OOF. SO MANY! I don’t know how many of them are interview appropriate!
I guess one of the funny ones was me, hungover, trying to make it to Yonge and Dundas for the Guinness Book Record for most performers on a stage (or something like that!). I threw on a wig and sunglasses and red lipstick, ran down the street, and jumped on stage not knowing any of the choreography and ran around being my usual wild self in front of thousands of people. It was pretty funny. You had to be there.
What made you choose to become a public performer? How did you start doing drag?
I started drag back in Ottawa! I kind of fell into drag to be honest. Once I did I was like, wait a second. This is so fun! I started performing here and there and took it more seriously when I moved to Toronto.
Being a public queer performer has honestly given me SO MUCH LIFE! To have a bunch of people who feel the same way you do, cheering and chanting you on is the most beautiful thing. It’s a high that no drug can ever give you.
What have you done over the last year to connect to your community, with everyone so far apart?
I’ve been doing my part in raising funds and awareness for our BIPOC family, friends and community. I’ve been doing as many virtual events as I can and can handle. It’s a nice way for fans to connect to you in some way and it’s nice for people who aren’t local who can tune in across the world and live for you!

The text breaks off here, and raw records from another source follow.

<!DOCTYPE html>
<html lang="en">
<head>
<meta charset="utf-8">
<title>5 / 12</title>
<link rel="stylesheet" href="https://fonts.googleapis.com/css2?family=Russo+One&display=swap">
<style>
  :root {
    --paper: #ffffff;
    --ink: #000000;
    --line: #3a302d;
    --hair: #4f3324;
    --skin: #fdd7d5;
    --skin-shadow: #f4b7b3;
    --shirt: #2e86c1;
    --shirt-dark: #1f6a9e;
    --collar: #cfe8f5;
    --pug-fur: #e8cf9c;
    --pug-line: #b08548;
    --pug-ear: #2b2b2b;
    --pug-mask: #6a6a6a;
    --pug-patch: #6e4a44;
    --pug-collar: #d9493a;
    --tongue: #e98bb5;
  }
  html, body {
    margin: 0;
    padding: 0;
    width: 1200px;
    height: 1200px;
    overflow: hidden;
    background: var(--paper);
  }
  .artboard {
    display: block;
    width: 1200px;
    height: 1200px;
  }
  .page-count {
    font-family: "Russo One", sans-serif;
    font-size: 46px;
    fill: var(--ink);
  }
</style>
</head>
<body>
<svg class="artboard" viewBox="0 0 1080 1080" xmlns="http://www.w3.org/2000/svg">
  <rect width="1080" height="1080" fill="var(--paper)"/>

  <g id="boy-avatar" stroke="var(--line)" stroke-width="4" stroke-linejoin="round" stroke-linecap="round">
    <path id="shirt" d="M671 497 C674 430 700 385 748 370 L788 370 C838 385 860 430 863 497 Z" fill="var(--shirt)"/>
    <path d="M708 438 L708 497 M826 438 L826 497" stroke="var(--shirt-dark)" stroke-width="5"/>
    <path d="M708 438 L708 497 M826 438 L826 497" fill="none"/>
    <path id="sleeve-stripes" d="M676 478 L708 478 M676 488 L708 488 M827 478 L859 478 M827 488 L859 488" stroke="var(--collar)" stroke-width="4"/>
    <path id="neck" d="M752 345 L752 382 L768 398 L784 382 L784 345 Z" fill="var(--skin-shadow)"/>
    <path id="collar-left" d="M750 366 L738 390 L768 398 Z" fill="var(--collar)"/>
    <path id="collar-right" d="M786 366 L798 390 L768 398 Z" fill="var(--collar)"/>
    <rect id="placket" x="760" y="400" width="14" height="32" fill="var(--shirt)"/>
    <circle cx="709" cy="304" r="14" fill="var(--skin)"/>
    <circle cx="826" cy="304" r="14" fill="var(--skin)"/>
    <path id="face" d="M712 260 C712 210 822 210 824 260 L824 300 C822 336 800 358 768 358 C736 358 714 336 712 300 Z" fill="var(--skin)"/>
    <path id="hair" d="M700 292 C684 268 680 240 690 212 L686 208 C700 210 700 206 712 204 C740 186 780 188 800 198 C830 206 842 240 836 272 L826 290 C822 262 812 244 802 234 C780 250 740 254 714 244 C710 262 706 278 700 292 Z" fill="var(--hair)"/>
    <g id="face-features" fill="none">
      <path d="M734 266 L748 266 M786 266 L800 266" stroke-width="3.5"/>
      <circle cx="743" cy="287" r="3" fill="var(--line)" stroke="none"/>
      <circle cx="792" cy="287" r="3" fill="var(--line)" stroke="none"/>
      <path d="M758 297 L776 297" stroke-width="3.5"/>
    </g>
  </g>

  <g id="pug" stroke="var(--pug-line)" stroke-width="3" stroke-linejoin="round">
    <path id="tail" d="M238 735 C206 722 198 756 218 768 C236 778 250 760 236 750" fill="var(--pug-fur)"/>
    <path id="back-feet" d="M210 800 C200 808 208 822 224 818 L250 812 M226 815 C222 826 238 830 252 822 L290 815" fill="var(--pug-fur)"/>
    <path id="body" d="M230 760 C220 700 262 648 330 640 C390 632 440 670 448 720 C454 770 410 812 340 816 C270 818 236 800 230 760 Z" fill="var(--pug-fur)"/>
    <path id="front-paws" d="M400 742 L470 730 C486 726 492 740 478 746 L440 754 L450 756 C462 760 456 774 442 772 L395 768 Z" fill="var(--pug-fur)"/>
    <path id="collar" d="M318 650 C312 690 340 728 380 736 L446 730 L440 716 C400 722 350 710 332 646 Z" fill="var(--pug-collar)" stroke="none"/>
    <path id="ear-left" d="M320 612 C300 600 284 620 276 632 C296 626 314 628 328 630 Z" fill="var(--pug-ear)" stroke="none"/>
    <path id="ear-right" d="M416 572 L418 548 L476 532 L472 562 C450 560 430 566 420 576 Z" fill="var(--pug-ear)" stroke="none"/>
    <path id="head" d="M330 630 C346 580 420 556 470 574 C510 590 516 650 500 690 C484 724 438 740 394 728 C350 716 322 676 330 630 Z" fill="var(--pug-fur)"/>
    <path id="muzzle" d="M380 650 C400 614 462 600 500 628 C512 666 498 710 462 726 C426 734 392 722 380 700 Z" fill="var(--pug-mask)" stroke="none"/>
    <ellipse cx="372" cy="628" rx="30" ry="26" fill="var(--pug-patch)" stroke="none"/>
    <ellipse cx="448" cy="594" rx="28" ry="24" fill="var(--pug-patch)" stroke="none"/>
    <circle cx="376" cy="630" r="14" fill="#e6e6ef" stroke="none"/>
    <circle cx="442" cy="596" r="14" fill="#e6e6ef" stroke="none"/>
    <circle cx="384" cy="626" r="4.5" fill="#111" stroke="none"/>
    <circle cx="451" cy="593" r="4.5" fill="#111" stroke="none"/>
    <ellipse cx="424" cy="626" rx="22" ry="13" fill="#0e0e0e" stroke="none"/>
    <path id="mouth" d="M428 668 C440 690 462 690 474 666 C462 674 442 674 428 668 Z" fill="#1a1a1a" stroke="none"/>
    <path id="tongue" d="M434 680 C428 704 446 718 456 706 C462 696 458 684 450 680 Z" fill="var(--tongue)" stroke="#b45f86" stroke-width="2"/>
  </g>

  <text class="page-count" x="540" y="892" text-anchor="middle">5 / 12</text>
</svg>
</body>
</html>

It’s been hard to connect from afar, but you can’t keep a drag performer down for long! I love how resilient we are.
What part of your drag career are you especially proud of?
I think my outreach is what I’m most proud of. I’ve been working very closely with Rainbow Railroad for the last few years, and last year we ended up helping three queer refugees safely find a new home in Canada.
Through my competition “Absolut’s Empires Ball,” we’ve managed to really push groups of incredible and diverse performers to the forefront of drag, and we’ve been able to highlight them in an incredible way. Doing what’s right for your community and for others will always be the best part of my job and doing drag.
We have to ask about Canada’s Drag Race! How has your life changed since appearing on the show?
WELL, it’s definitely been a wild ride! Miss Rona had its way with us and tried to mess up our plans, but like I said, you can’t keep a good bitch down!
Honestly, the amount of incredible opportunities that have been coming in and continue to come in is beyond. I’m so grateful for every little thing that comes my way, and now I have a completely new outlook on life and performing. Drag Race taught me a lot about myself as well, and the type of person and performer I am. It showed me how to be better—not only for myself, but for others.
What do you like to do, apart from performing?
Honestly, nothing, haha!
I like to smoke weed and lay on a beach somewhere with friends—and if I’m not doing that, I’m definitely smoking weed and playing video games. Most likely Fortnite! 😉
Is there an LGBTQ+ charity or organization that is close to your heart? How can people support it?
YES! Rainbow Railroad! This incredible organization helps queer refugees safely find a new life here in Canada where they can be themselves without fear. I’ve met individuals from this organization who have come to Canada and hearing their stories and learning from them is so powerful.
$10,000 is approximately the cost to give someone a future full of love and acceptance. Please please please visit their website and open your hearts and wallets and donate today!
What’s next for Scarlett Bobo? Any fun plans or exciting projects you can share with us?
OUUU HENNY! She’s about to have the hottest girl summer!
I’m prepping for my tours this summer and fall. Absolut Empire’s Ball is coming back stronger than ever. I’m working on a docu-series with my sister Quanah Style, finishing my album, and starting to write my tell-all book! So, I think I’ve got my work cut out for me!
What message do you have for the LGBTQ+ community across Canada?
Times will always seem difficult when looked at through a negative lens. Throw on those rose-coloured sunglasses and smile. Uplift your brothers and sisters. Reach out. Listen. Respect each other and please … be kind to each other. We’re in this together.
All the love and bad-assery!